Perhaps Lisanti’s most important accomplishment is the interviews. Like other perhaps more serious facets of culture and society have been preserved by interviews and other historical documents housed in museums, Tom’s interviews with these actors and actresses serve as an oral history and help to preserve the story of this unique and beloved genre before the participants begin to pass away. Sometimes the remembrances of a Tommy Kirk or a Valora Noland can be as helpful in understanding an era or the inner workings of Hollywood as those of a Frankie Avalon or a Nancy Sinatra.

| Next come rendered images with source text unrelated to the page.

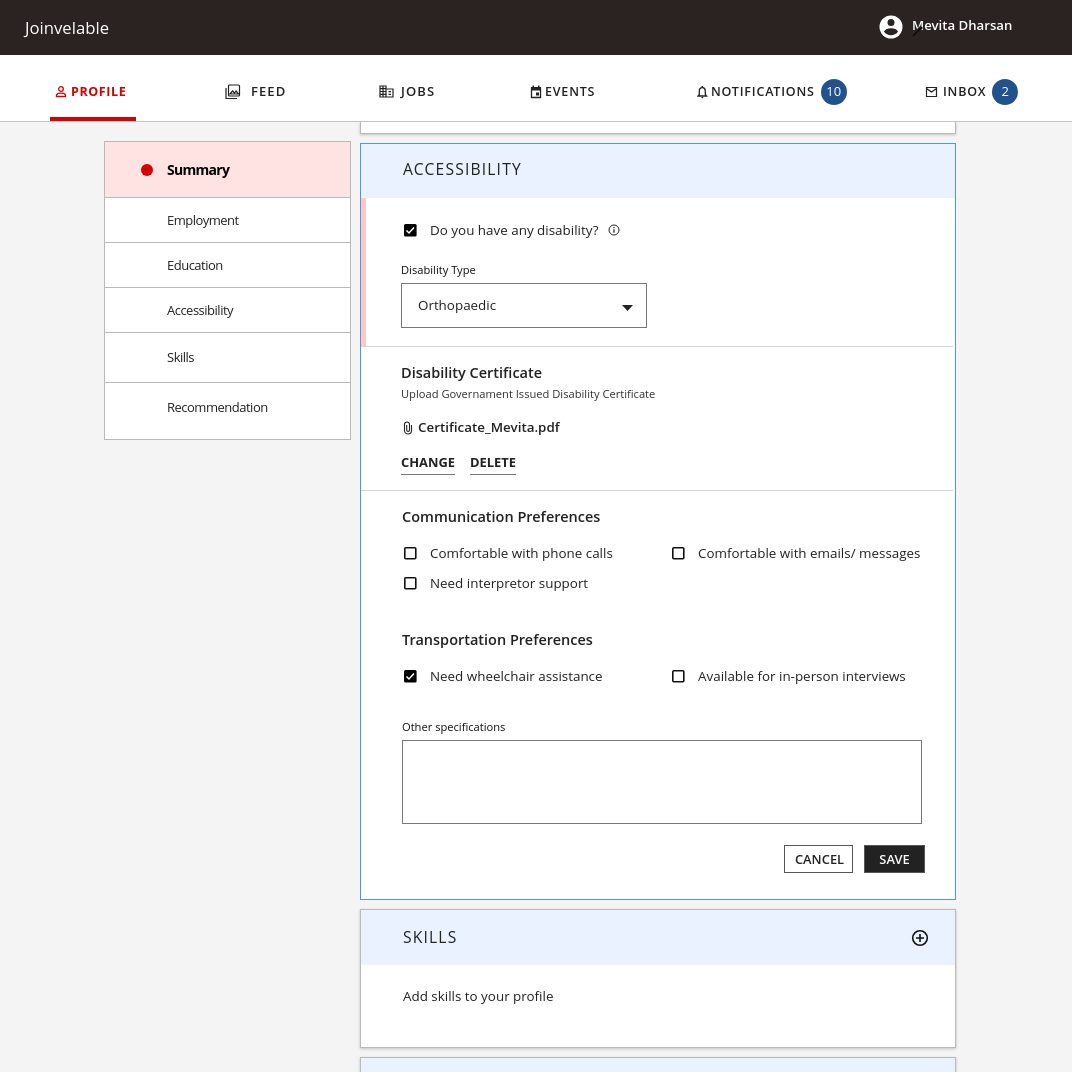
<!DOCTYPE html>
<html lang="en">
<head>
<meta charset="utf-8">
<title>Profile – Accessibility</title>
<style>
:root {
  --bar: #2b2322;
  --page: #f5f4f5;
  --ink: #222;
  --red: #d50000;
  --pink: #ffe2e2;
  --pink-edge: #ffc6c8;
  --blue-tint: #eaf2ff;
  --blue-line: #4f97e0;
  --badge: #22528c;
  --line: #b9b9b9;
  --soft-line: #d3d3d3;
}
* { box-sizing: border-box; margin: 0; padding: 0; }
html, body { width: 1072px; height: 1072px; overflow: hidden; }
body { background: var(--page); color: var(--ink); font: 400 13.4px/21px "Open Sans", "Noto Sans", sans-serif; white-space: nowrap; }
a { color: inherit; text-decoration: none; }
ul { list-style: none; }
svg { display: block; flex: none; }
.defs { position: absolute; width: 0; height: 0; }

.topbar { height: 55px; padding: 0 56px 0 25px; background: var(--bar); color: #fff; display: flex; justify-content: space-between; align-items: center; }
.brand { font-size: 16.7px; }
.account { position: relative; width: 111px; width: 137px; height: 26px; margin-bottom: 4px; display: flex; align-items: center; gap: 9px; font-weight: 600; font-size: 13.2px; }
.account .avatar { margin-top: 3px; }
.account .name { margin-bottom: 1px; }
.account .pen { position: absolute; left: 32px; top: 11px; }

.tabs { height: 67px; padding-left: 50px; background: #fff; border-bottom: 1px solid #c4c4c4; display: grid; grid-template-columns: 175px 154px 151px 167px 228px 97px; }
.tab { display: flex; align-items: center; padding-top: 7px; font-size: 12.5px; font-weight: 600; letter-spacing: .8px; }
.tab.wide { font-size: 13px; letter-spacing: 1.1px; }
.tab.current { width: 86px; padding-left: 5px; padding-top: 11px; border-bottom: 4px solid var(--red); color: var(--red); font-weight: 700; letter-spacing: .6px; }
.badge { width: 26px; height: 26px; margin-left: 6px; border-radius: 50%; background: var(--badge); color: #fff; font-size: 13px; font-weight: 400; letter-spacing: 0; line-height: 25px; text-align: center; }

.content { height: 950px; padding-left: 104px; display: flex; align-items: flex-start; gap: 9px; overflow: hidden; }
.sections { width: 247px; margin-top: 19px; background: #fff; border: 1px solid var(--line); font-size: 13px; letter-spacing: -.5px; }
.sections li { height: 45px; padding-left: 62px; display: flex; align-items: center; border-bottom: 1px solid var(--line); }
.sections .active { position: relative; height: 56px; background: var(--pink); color: #000; font-size: 14px; font-weight: 700; letter-spacing: -.7px; }
.sections .active::before { content: ""; position: absolute; left: 36px; top: 22px; width: 12px; height: 12px; border-radius: 50%; background: var(--red); }
.sections .skills { height: 50px; padding-bottom: 1px; }
.sections .last { height: 56px; padding-bottom: 8px; border-bottom: 0; }

.cards { width: 596px; display: flex; flex-direction: column; gap: 9px; }
.card { flex: none; background: #fff; border: 1px solid var(--line); box-shadow: 0 1px 3px #0003; }
.card.previous { height: 12px; border-top: 0; }
.card.editing { height: 757px; border-color: var(--blue-line); box-shadow: none; }
.card.closed { height: 139px; }
.card.next { height: 60px; background: var(--blue-tint); }
.card-head { height: 54px; padding: 0 26px 4px 42px; background: var(--blue-tint); display: flex; justify-content: space-between; align-items: center; }
.card-head h2 { font-size: 15.6px; font-weight: 500; letter-spacing: 1.2px; }
.closed .card-head { height: 55px; padding-bottom: 0; }
.closed p { padding: 21px 0 0 42px; }

.part { margin-right: 2px; border-bottom: 1px solid var(--soft-line); }
h3 { font-size: 14.5px; font-weight: 600; line-height: 22px; }
.label { font-size: 11.15px; line-height: 18px; color: #111; }
.option { display: flex; align-items: center; gap: 13px; height: 22px; }
.disability { height: 149px; padding: 21px 0 0 35px; border-left: 5px solid var(--pink-edge); }
.disability .option { padding-left: 2px; }
.disability .info { margin-left: -3px; }
.disability .label { margin-top: 20px; }
.select { width: 246px; height: 45px; margin-top: 4px; padding: 0 13px 1px 16px; border: 1px solid #777; display: flex; justify-content: space-between; align-items: center; }
.select svg { margin-top: 6px; }
.certificate { height: 144px; padding: 15px 0 0 40px; }
.certificate .label { margin-top: 1px; color: #333; }
.file { display: flex; align-items: center; gap: 5px; margin-top: 14px; padding-left: 2px; font-weight: 600; }
.links { display: flex; gap: 15px; margin-top: 13px; font-size: 12.9px; font-weight: 700; line-height: 23px; }
.links a { border-bottom: 1px solid #777; }
.preferences { padding: 15px 31px 0 41px; }
.options { display: grid; grid-template-columns: 268px auto; row-gap: 8px; margin: 14px 0 35px 1px; }
.options.transport { margin-bottom: 31px; }
.notes { width: 520px; height: 84px; margin: 4px 0 21px; border: 1px solid #777; }
.actions { display: flex; justify-content: flex-end; gap: 11px; margin-right: -1px; font-size: 12.9px; font-weight: 600; line-height: 26px; text-align: center; }
.actions a { height: 28px; border: 1px solid #555; }
.cancel { width: 69px; padding-left: 2px; }
.save { width: 61px; background: #222; color: #fff; }
</style>
</head>
<body>
<svg class="defs" aria-hidden="true">
  <defs>
    <symbol id="box-empty" viewBox="0 0 14 14"><rect x="1.8" y="1.8" width="11" height="11" rx="1" fill="#fff" stroke="#111" stroke-width="1.6"/></symbol>
    <symbol id="box-checked" viewBox="0 0 14 14"><rect x="1" y="1" width="12.6" height="12.6" rx="1.5" fill="#000"/><path d="M3.5 7.5 6 10l5-5.5" fill="none" stroke="#fff" stroke-width="1.5"/></symbol>
  </defs>
</svg>

<header class="topbar">
  <a class="brand" href="#">Joinvelable</a>
  <a class="account" href="#">
    <svg class="avatar" width="24" height="24" viewBox="0 0 24 24"><circle cx="12" cy="12" r="11.5" fill="#fff"/><circle cx="12" cy="7.6" r="3.5" fill="#2b2322"/><path d="M5 16.5c1.500-4.500 12.500-4.500 14 0-3 5-11 5-14 0z" fill="#2b2322"/></svg>
    <span class="name">Mevita Dharsan</span>
    <svg class="pen" width="14" height="14" viewBox="0 0 14 14"><path d="M1 13l1-4 7-7 3 2-7 7z" fill="#2b2322"/><path d="M2 12l9-9" stroke="#0b0808" stroke-width="1.5"/></svg>
  </a>
</header>

<nav class="tabs">
  <a class="tab current" href="#">
    <svg width="16" height="14" viewBox="0 0 16 14" fill="none" stroke="currentColor" stroke-width="1.3"><circle cx="6" cy="4" r="2.300"/><path d="M1.500 11.500v-1.500c1-2.500 8-2.500 9 0v1.500z"/></svg>PROFILE
  </a>
  <a class="tab wide" href="#">
    <svg width="26" height="16" viewBox="0 0 26 16" fill="none" stroke="#222" stroke-width="1.2"><rect x="3.500" y="1" width="11" height="11" rx="1"/><path d="M1 4v10.500h11M5 10l2.500-3 2 2 1.500-2 2.500 3z"/></svg>FEED
  </a>
  <a class="tab wide" href="#">
    <svg width="22" height="16" viewBox="0 0 22 16" fill="none" stroke="#222" stroke-width="1.2"><path d="M1 2h6v11H1zM7 5h7v8H7zM1 4.700h6M1 7.500h6M1 10.300h6M4 2v11M9.500 7.700h2.500M9.500 10.300h2.500"/></svg>JOBS
  </a>
  <a class="tab" href="#">
    <svg width="15" height="16" viewBox="0 0 15 16"><path d="M1.500 4h9v9.500h-9z" fill="none" stroke="#222" stroke-width="1.300"/><path d="M1 3h10v3.500H1zM2.500 1.500H4V4H2.500zM8 1.500h1.500V4H8zM6 8.500h3v3H6z" fill="#222"/></svg>EVENTS
  </a>
  <a class="tab" href="#">
    <svg width="14" height="16" viewBox="0 0 14 16"><path d="M1 12h8.500L8.300 10.500V7c0-4.500-6-4.500-6 0v3.500z" fill="none" stroke="#222" stroke-width="1.300"/><path d="M4.500 2h1.500v2H4.500zM4 13h2.500l-1.200 1.500z" fill="#222"/></svg>NOTIFICATIONS<span class="badge">10</span>
  </a>
  <a class="tab" href="#">
    <svg width="18" height="14" viewBox="0 0 18 14" fill="none" stroke="#222" stroke-width="1.2"><path d="M1.500 2.500h10v9h-10zM1.500 3.500l5 3.500 5-3.500"/></svg>INBOX<span class="badge">2</span>
  </a>
</nav>

<div class="content">
  <ul class="sections">
    <li class="active"><a href="#">Summary</a></li>
    <li><a href="#">Employment</a></li>
    <li><a href="#">Education</a></li>
    <li><a href="#">Accessibility</a></li>
    <li class="skills"><a href="#">Skills</a></li>
    <li class="last"><a href="#">Recommendation</a></li>
  </ul>

  <main class="cards">
    <div class="card previous"></div>

    <section class="card editing">
      <div class="card-head"><h2>ACCESSIBILITY</h2></div>

      <div class="part disability">
        <div class="option">
          <svg width="14" height="14"><use href="#box-checked"/></svg>
          <span>Do you have any disability?</span>
          <svg class="info" width="12" height="12" viewBox="0 0 12 12"><circle cx="6" cy="6" r="5" fill="none" stroke="#222"/><path d="M6 5.300v3.500M6 3v1.200" stroke="#222" stroke-width="1.200"/></svg>
        </div>
        <p class="label">Disability Type</p>
        <div class="select">Orthopaedic<svg width="11" height="6" viewBox="0 0 11 6"><polygon points="0,0 11,0 5.500,6" fill="#222"/></svg></div>
      </div>

      <div class="part certificate">
        <h3>Disability Certificate</h3>
        <p class="label">Upload Governament Issued Disability Certificate</p>
        <a class="file" href="#">
          <svg width="10" height="14" viewBox="0 0 10 14" fill="none" stroke="#222" stroke-width="1.100"><path d="M8.500 4v5.500a3.500 3.500 0 0 1-7 0V3.500a2.500 2.500 0 0 1 5 0V9a1.400 1.400 0 0 1-2.800 0V4"/></svg>
          <span>Certificate_Mevita.pdf</span>
        </a>
        <div class="links"><a href="#">CHANGE</a><a href="#">DELETE</a></div>
      </div>

      <div class="preferences">
        <h3>Communication Preferences</h3>
        <div class="options">
          <div class="option"><svg width="14" height="14"><use href="#box-empty"/></svg>Comfortable with phone calls</div>
          <div class="option"><svg width="14" height="14"><use href="#box-empty"/></svg>Comfortable with emails/ messages</div>
          <div class="option"><svg width="14" height="14"><use href="#box-empty"/></svg>Need interpretor support</div>
        </div>
        <h3>Transportation Preferences</h3>
        <div class="options transport">
          <div class="option"><svg width="14" height="14"><use href="#box-checked"/></svg>Need wheelchair assistance</div>
          <div class="option"><svg width="14" height="14"><use href="#box-empty"/></svg>Available for in-person interviews</div>
        </div>
        <p class="label">Other specifications</p>
        <div class="notes"></div>
        <div class="actions"><a class="cancel" href="#">CANCEL</a><a class="save" href="#">SAVE</a></div>
      </div>
    </section>

    <section class="card closed">
      <div class="card-head">
        <h2>SKILLS</h2>
        <svg width="18" height="18" viewBox="0 0 18 18" fill="none" stroke="#111" stroke-width="1.600"><circle cx="9" cy="9" r="7.300"/><path d="M9 5v8M5 9h8"/></svg>
      </div>
      <p>Add skills to your profile</p>
    </section>

    <div class="card next"></div>
  </main>
</div>
</body>
</html>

Hollywood Surf and Beach Movies is just one of the many books Tom Lisanti has authored that are invaluable to us retro types. I highly recommend you head to his website sixtiescinema.com to peruse his other books, including: Film Fatales: Women in Espionage Films and Television, 1962-1973, Fantasy Femmes of Sixties Cinema: Interviews with 20 Actresses from Biker, Beach and Elvis Movies, Drive-In Dream Girls: A Galaxy of B-Movie Starlets of the Sixties, Glamour Girls of Sixties Hollywood: Seventy-Five Profiles, Trippin’ with Terry Southern: What I Think I Remember, Dueling Harlows: Race to the Silver Screen, Talking Sixties Drive-In Movies and what I think will be by next purchase Pamela Tiffin: Hollywood to Rome, 1961-1974. I have also been thrilled to be able to interact with Tom on Twitter @tomlis. It was great to be able to tell him how much Hollywood Surf and Beach Movies has meant to me.